*Task objective*.
Filter the records for lines holding the string "edge".

*Task data*.
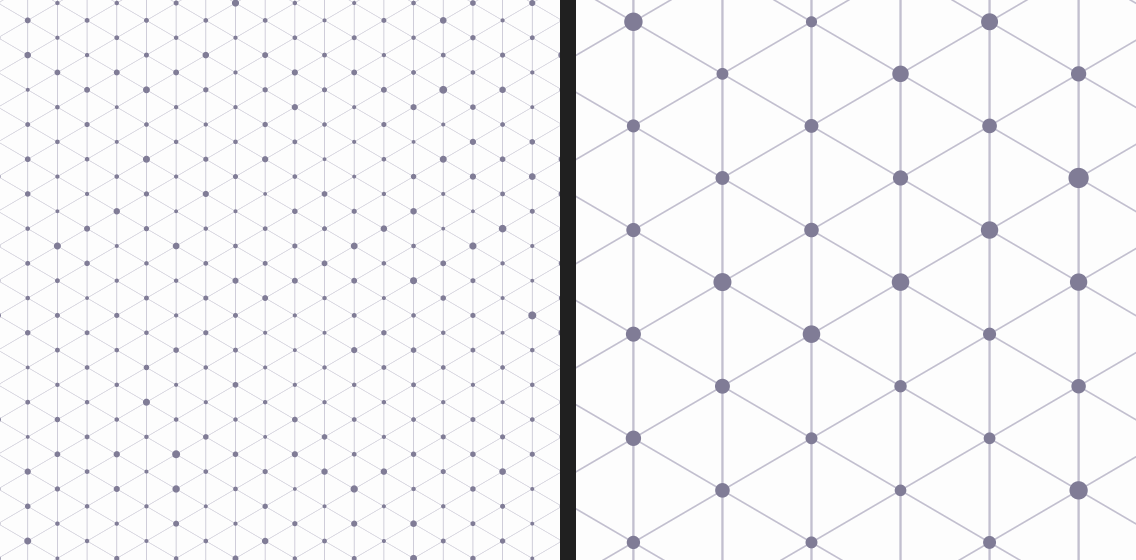
Left: the whole. Right: its middle third, enlarged.
Give the GLSL for this pattern, as a WebGL 1 fragment shader.

```glsl
precision highp float;

uniform vec2 u_resolution;

const vec2 CELL = vec2(0.0530, 0.06198);     // column and row spacing
const vec2 ORIGIN = vec2(0.0495, 0.0339);    // position of node (0, 0)
const float VERTICAL_WIDTH = 0.0014;
const float DIAGONAL_WIDTH = 0.0010;
const float MIN_RADIUS = 0.0033;
const float MAX_RADIUS = 0.0072;
const vec3 PAPER = vec3(0.994);
const vec3 LINE_COLOR = vec3(0.76, 0.75, 0.81);
const vec3 DOT_COLOR = vec3(0.50, 0.485, 0.59);

vec2 hash22(vec2 p) {
    vec3 q = fract(p.xyx * vec3(0.1031, 0.1030, 0.0973));
    q += dot(q, q.yzx + 33.33);
    return fract((q.xx + q.yz) * q.zy);
}

// Signed offset from the nearest integer
float nearestOffset(float x) {
    return x - floor(x + 0.5);
}

// Share of a pixel covered by a line, valid below one pixel of width
float lineCoverage(float offset, float width, float pixel) {
    float h = 0.5 * width;
    return clamp((offset + h) / pixel + 0.5, 0.0, 1.0)
         - clamp((offset - h) / pixel + 0.5, 0.0, 1.0);
}

// Mostly small dots with a few large ones
float dotRadius(vec2 id) {
    vec2 h = hash22(id + 17.0);
    float size = 0.5 * (h.x + h.y);
    return mix(MIN_RADIUS, MAX_RADIUS, size * size);
}

void main() {
    float pixel = 1.0 / min(u_resolution.x, u_resolution.y);
    vec2 p = gl_FragCoord.xy * pixel - ORIGIN;
    vec2 grid = p / CELL;

    // Three families of lines through the nodes
    float diagonalScale = CELL.y * CELL.x / length(vec2(CELL.x, 0.5 * CELL.y));
    float vertical = nearestOffset(grid.x) * CELL.x;
    float rising = nearestOffset(grid.y - 0.5 * grid.x) * diagonalScale;
    float falling = nearestOffset(grid.y + 0.5 * grid.x) * diagonalScale;
    float lines = lineCoverage(vertical, VERTICAL_WIDTH, pixel);
    lines = max(lines, lineCoverage(rising, DIAGONAL_WIDTH, pixel));
    lines = max(lines, lineCoverage(falling, DIAGONAL_WIDTH, pixel));

    // Nearest node; each column is raised by half a row
    float column = floor(grid.x + 0.5);
    float row = floor(grid.y - 0.5 * column + 0.5);
    vec2 node = vec2(column, row + 0.5 * column) * CELL;
    float edge = length(p - node) - dotRadius(vec2(column, row));
    float disc = clamp(0.5 - edge / pixel, 0.0, 1.0);

    vec3 color = mix(PAPER, LINE_COLOR, lines);
    color = mix(color, DOT_COLOR, disc);
    gl_FragColor = vec4(color, 1.0);
}
```
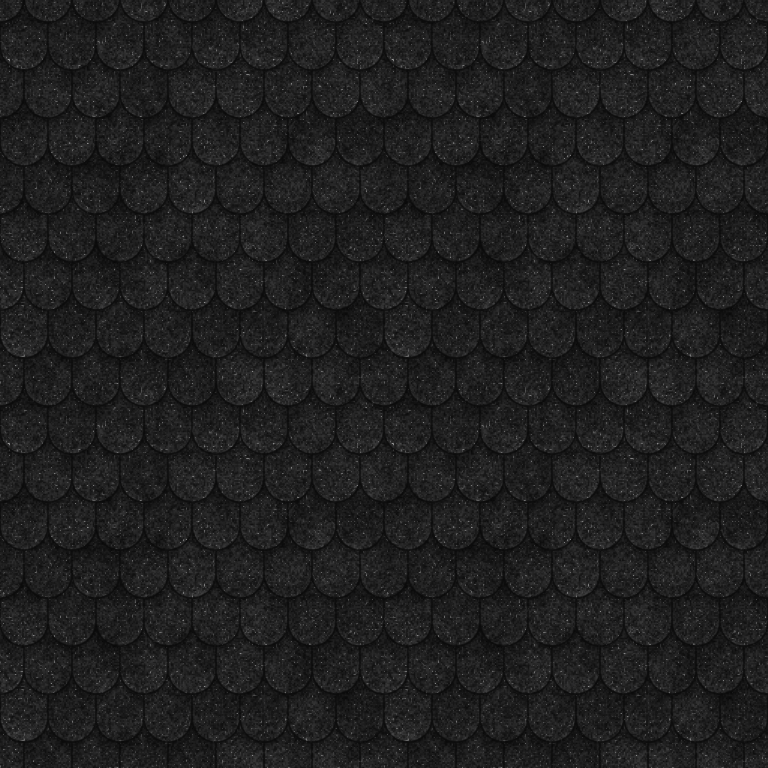
Reproduce this texture procedurally as a WebGL 1 fragment shader.

```glsl
precision highp float;
// Dark roof of overlapping round-ended shingles with mineral granules; tiles seamlessly.
uniform vec2 u_resolution;

const float COUNT = 16.0;        // shingles across and down
const float WEAR_REPEAT = 2.0;   // wear pattern repeats per side
const float ROW_OFFSET = 0.54;   // height of the lowest tips, in shingles
const float RADIUS = 0.49;       // half width of a shingle
const float SEAM_WIDTH = 0.016;
const vec3 GRANULE_COLOR = vec3(0.132, 0.132, 0.133);
const vec3 SPECK_COLOR = vec3(0.42);
const vec3 SEAM_COLOR = vec3(0.04);

float hash(vec2 p) {
  vec3 q = fract(p.xyx * 0.1031);
  q += dot(q, q.yzx + 33.33);
  return fract((q.x + q.y) * q.z);
}

// Value noise that wraps after "period" lattice cells.
float wrapNoise(vec2 p, float period, float seed) {
  vec2 i = floor(p);
  vec2 f = fract(p);
  f = f * f * (3.0 - 2.0 * f);
  vec2 a = mod(i, period) + seed;
  vec2 b = mod(i + 1.0, period) + seed;
  return mix(mix(hash(a), hash(vec2(b.x, a.y)), f.x),
             mix(hash(vec2(a.x, b.y)), hash(b), f.x), f.y);
}

// Noise with "cells" lattice cells per wear repeat.
float wear(vec2 uv, float cells, float seed) {
  return wrapNoise(uv * WEAR_REPEAT * cells - 0.36, cells, seed);
}

// Layered blotches from stains to small scuffs.
float blotches(vec2 uv) {
  float sum = 0.0;
  float weight = 0.26;
  float cells = 8.0;
  for (int i = 0; i < 4; i++) {
    sum += weight * wear(uv, cells, 17.0 + cells);
    weight *= 0.97;
    cells *= 2.0;
  }
  return sum;
}

float rowShift(float row) {
  return 0.5 * mod(row, 2.0);
}

// Signed distance to the nearest round-ended shingle of a row.
float shingleDistance(vec2 p, float row) {
  float x = fract(p.x + rowShift(row)) - 0.5;
  float y = min(p.y - row - 0.5, 0.0);
  return length(vec2(x, y)) - RADIUS;
}

// Brightness of one shingle, different from its neighbours.
float shingleTone(vec2 p, float row) {
  vec2 id = vec2(floor(p.x + rowShift(row)), row);
  return mix(0.93, 1.07, hash(mod(id, COUNT / WEAR_REPEAT) + 5.0));
}

// Darkening cast on a shingle by the row above it.
float shadow(float distanceToCover) {
  float d = max(distanceToCover, 0.0);
  return 1.0 - 0.35 * exp(-9.0 * d) - 0.15 * exp(-2.5 * d);
}

void main() {
  vec2 uv = gl_FragCoord.xy / u_resolution;
  vec2 p = uv * COUNT - vec2(0.0, ROW_OFFSET);
  float pixel = COUNT / min(u_resolution.x, u_resolution.y);
  float row = floor(p.y);

  // Overlap: a row covers the one below, and is shaded by the one above
  float edge = shingleDistance(p, row);
  float above = shingleDistance(p, row + 1.0);
  float front = shingleTone(p, row) * shadow(above);
  float behind = shingleTone(p, row - 1.0) * shadow(edge);
  float shade = mix(front, behind, smoothstep(-pixel, pixel, edge));

  // Worn rim along the rounded end
  float rounded = 1.0 - smoothstep(0.3, 0.5, p.y - row);
  shade *= 1.0 + 0.12 * rounded * smoothstep(-0.10, -0.03, edge)
               * (1.0 - smoothstep(-0.03, 0.0, edge));

  // Weathering and granules
  shade *= mix(0.55, 1.45, blotches(uv));
  float grain = 0.7 * wear(uv, 256.0, 3.0) + 0.3 * wear(uv, 128.0, 41.0);
  float speck = pow(wear(uv, 256.0, 307.0), 11.0);
  vec3 color = GRANULE_COLOR * shade * mix(0.4, 1.6, grain);
  color += SPECK_COLOR * speck * mix(0.35, 1.0, grain) * min(shade, 1.2);

  // Dark seams and tip outlines, including the one from the row above
  float outline = min(abs(edge - 0.01), abs(above - 0.01));
  float seam = 1.0 - smoothstep(SEAM_WIDTH - pixel, SEAM_WIDTH + pixel, outline);
  color = mix(color, SEAM_COLOR, 0.75 * seam);

  gl_FragColor = vec4(color, 1.0);
}
```
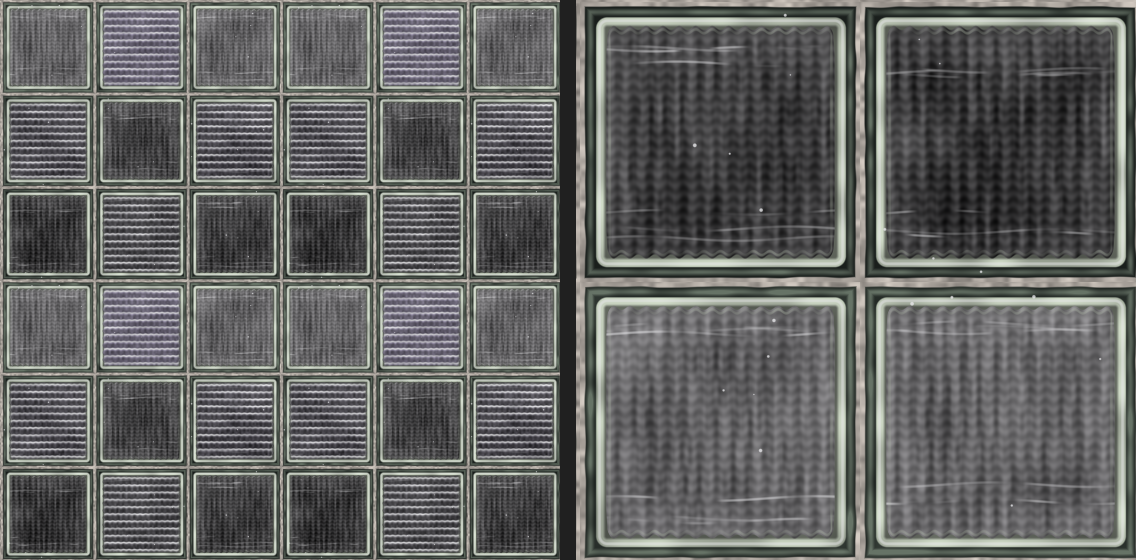
Left, the full canvas; right, a detail of the centre.
A WebGL 2 fragment shader for this texture:

```glsl
#version 300 es
precision highp float;
// A wall of 6 by 6 square glass blocks set in pale joints, varying over 3 by 3.
// Each block is a dark bevel, a pale green rim and a ribbed pane; ribs run
// upright or level in a checker, with streaks, specks and stains from noise.
uniform vec2 u_resolution;
out vec4 fragColor;

const float TAU = 6.2831853;
const float BLOCKS = 6.0;
const float PERIOD = 3.0;
const float RIM_HALF = 0.446;
const float PANE_HALF = 0.408;
const vec3 JOINT = vec3(0.73, 0.70, 0.67);
const vec3 BEVEL_DARK = vec3(0.10, 0.12, 0.11);
const vec3 BEVEL_GREEN = vec3(0.40, 0.45, 0.40);
const vec3 RIM = vec3(0.73, 0.77, 0.70);
const vec3 GLINT = vec3(0.91, 0.91, 0.92);

float hash(vec2 p) {
  return fract(sin(dot(p, vec2(127.1, 311.7))) * 43758.5453);
}

float noise(vec2 p) {
  vec2 i = floor(p), f = fract(p);
  f = f * f * (3.0 - 2.0 * f);
  return mix(mix(hash(i), hash(i + vec2(1, 0)), f.x),
             mix(hash(i + vec2(0, 1)), hash(i + vec2(1, 1)), f.x), f.y);
}

float roundBox(vec2 p, float halfSize, float radius) {
  vec2 q = abs(p) - halfSize + radius;
  return length(max(q, 0.0)) + min(max(q.x, q.y), 0.0) - radius;
}

float band(float d, float halfWidth, float soft) {
  return 1.0 - smoothstep(halfWidth - soft, halfWidth + soft, abs(d));
}

// Upright ribs crossed by a fine weave, darker in the middle.
vec3 uprightPane(vec2 p, vec2 seed, float tone) {
  float rib = sin(p.x * TAU * 17.0 + 0.3 * sin(p.y * 40.0));
  float weave = sin(p.y * TAU * 25.0 + rib);
  float grain = noise(vec2(p.x * 65.0, p.y * 9.0) + seed) - 0.5;
  float inner = 1.0 - smoothstep(-0.05, 0.03, roundBox(p + vec2(0.0, 0.02), 0.31, 0.05));
  float v = tone + 0.05 * rib + 0.035 * weave + 0.15 * grain - 0.05 * inner;
  return v * vec3(1.0, 0.99, 1.01);
}

// Level ribs: a thin bright crest over a dark purple-grey trough.
vec3 levelPane(vec2 p, vec2 seed, float tone, float px) {
  float wave = 0.0025 * sin(p.x * TAU * 17.0) + 0.006 * (noise(p * 5.0 + seed) - 0.5);
  float phase = fract((p.y + wave) * 13.0 + 0.5) - 0.5;
  float crest = band(phase, 0.12, 0.04 + px * 8.0);
  float sheen = band(phase + 0.17, 0.12, 0.12);
  float fade = 0.65 + 0.4 * noise(vec2(p.x * 6.0, floor(p.y * 13.0 + 0.5)) + seed);
  float grain = noise(vec2(p.x * 50.0, p.y * 30.0) + seed) - 0.5;
  float v = tone - 0.03 + 0.13 * grain + 0.025 * sin(p.x * TAU * 17.0) + 0.13 * sheen;
  vec3 trough = v * mix(vec3(1.0), vec3(1.0, 0.95, 1.12), hash(seed + 4.0));
  return mix(trough, GLINT, crest * fade * 0.85);
}

// Broken level reflections gathered near the top and bottom of a pane.
float streaks(vec2 p, vec2 seed, float px) {
  float sum = 0.0;
  for (int i = 0; i < 6; i++) {
    vec2 key = seed + float(i) * 3.7;
    float side = i % 2 == 0 ? 1.0 : -1.0;
    float y = side * mix(0.22, 0.37, hash(key)) + 0.008 * sin(p.x * 9.0 + hash(key + 2.0) * TAU);
    float broken = smoothstep(0.35, 0.8, noise(vec2(p.x * 9.0, 0.0) + key));
    sum += band(p.y - y, 0.004, px) * broken * (0.3 + 0.6 * hash(key + 1.0));
  }
  return min(sum, 1.0);
}

float specks(vec2 p, vec2 seed, float px) {
  float sum = 0.0;
  for (int i = 0; i < 5; i++) {
    vec2 key = seed + float(i) * 5.3;
    vec2 at = vec2(hash(key), hash(key + 7.0)) - 0.5;
    sum += band(length(p - at * 0.94), 0.002 + 0.005 * hash(key + 9.0), px * 0.8);
  }
  return min(sum, 1.0);
}

void main() {
  vec2 grid = gl_FragCoord.xy / u_resolution * BLOCKS - vec2(0.016, -0.008);
  float px = BLOCKS / min(u_resolution.x, u_resolution.y);
  vec2 kind = mod(floor(grid), PERIOD);
  vec2 p = fract(grid) - 0.5;
  vec2 seed = kind * 17.0 + 31.0;
  bool level = mod(kind.x + kind.y, 2.0) > 0.5;
  float bright = kind.y * 0.5;
  float tone = mix(0.27, 0.42, bright * bright) + 0.03 * (hash(seed) - 0.5);

  // Dark bevel with green refracted lines.
  float edge = 0.5 - max(abs(p.x), abs(p.y));
  float rim = roundBox(p - vec2(0.002, 0.0), RIM_HALF, 0.04);
  float stain = noise(p * 14.0 + seed);
  float green = band(edge - 0.036, 0.009, 0.009) * (0.3 + 0.8 * stain);
  vec3 color = mix(BEVEL_DARK, BEVEL_GREEN, min(green + 0.35 * bright * stain, 1.0));

  // Pale rim, shaded along its inner side.
  vec3 rimColor = RIM * (0.78 + 0.35 * noise(p * 9.0 + seed + 5.0));
  rimColor = mix(rimColor, GLINT, 0.5 * band(rim + 0.012, 0.005, px));
  rimColor *= 1.0 - 0.5 * smoothstep(0.022, 0.036, -rim);
  color = mix(color, rimColor, 1.0 - smoothstep(-px, px, rim));

  // Ribbed pane with scalloped ends.
  float scallop = level ? cos(p.y * TAU * 13.0) * smoothstep(0.3, 0.4, abs(p.x))
                        : cos(p.x * TAU * 17.0) * smoothstep(0.3, 0.4, abs(p.y));
  float pane = roundBox(p, PANE_HALF, 0.03) + 0.007 * scallop;
  vec3 glass = level ? levelPane(p, seed, tone, px) : uprightPane(p, seed, tone);
  glass += 0.10 * (noise(p * 4.0 + seed) - 0.5) + 0.06 * p.y;
  glass = mix(glass, GLINT, streaks(p, seed, px) * (level ? 0.2 : 0.6));
  glass = mix(glass, RIM, 0.4 * band(pane + 0.012, 0.005, px) * stain);
  color = mix(color, glass, 1.0 - smoothstep(-px, px, pane));
  color = mix(color, GLINT, 0.8 * specks(p, seed, px));

  // Weathered joint between blocks.
  float grit = noise(p * 45.0 + seed) * 0.6 + noise(p * 12.0 + seed) * 0.4;
  float joint = 1.0 - smoothstep(0.017 - px, 0.017 + px, edge + 0.006 * (stain - 0.5));
  color = mix(color, JOINT * (0.65 + 0.55 * grit), joint);
  fragColor = vec4(clamp(color, 0.0, 1.0), 1.0);
}
```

*Result*.
    float edge = length(p - node) - dotRadius(vec2(column, row));
    float disc = clamp(0.5 - edge / pixel, 0.0, 1.0);
  float edge = shingleDistance(p, row);
  float behind = shingleTone(p, row - 1.0) * shadow(edge);
  float shade = mix(front, behind, smoothstep(-pixel, pixel, edge));
  shade *= 1.0 + 0.12 * rounded * smoothstep(-0.10, -0.03, edge)
               * (1.0 - smoothstep(-0.03, 0.0, edge));
  float outline = min(abs(edge - 0.01), abs(above - 0.01));
  float edge = 0.5 - max(abs(p.x), abs(p.y));
  float green = band(edge - 0.036, 0.009, 0.009) * (0.3 + 0.8 * stain);
  float joint = 1.0 - smoothstep(0.017 - px, 0.017 + px, edge + 0.006 * (stain - 0.5));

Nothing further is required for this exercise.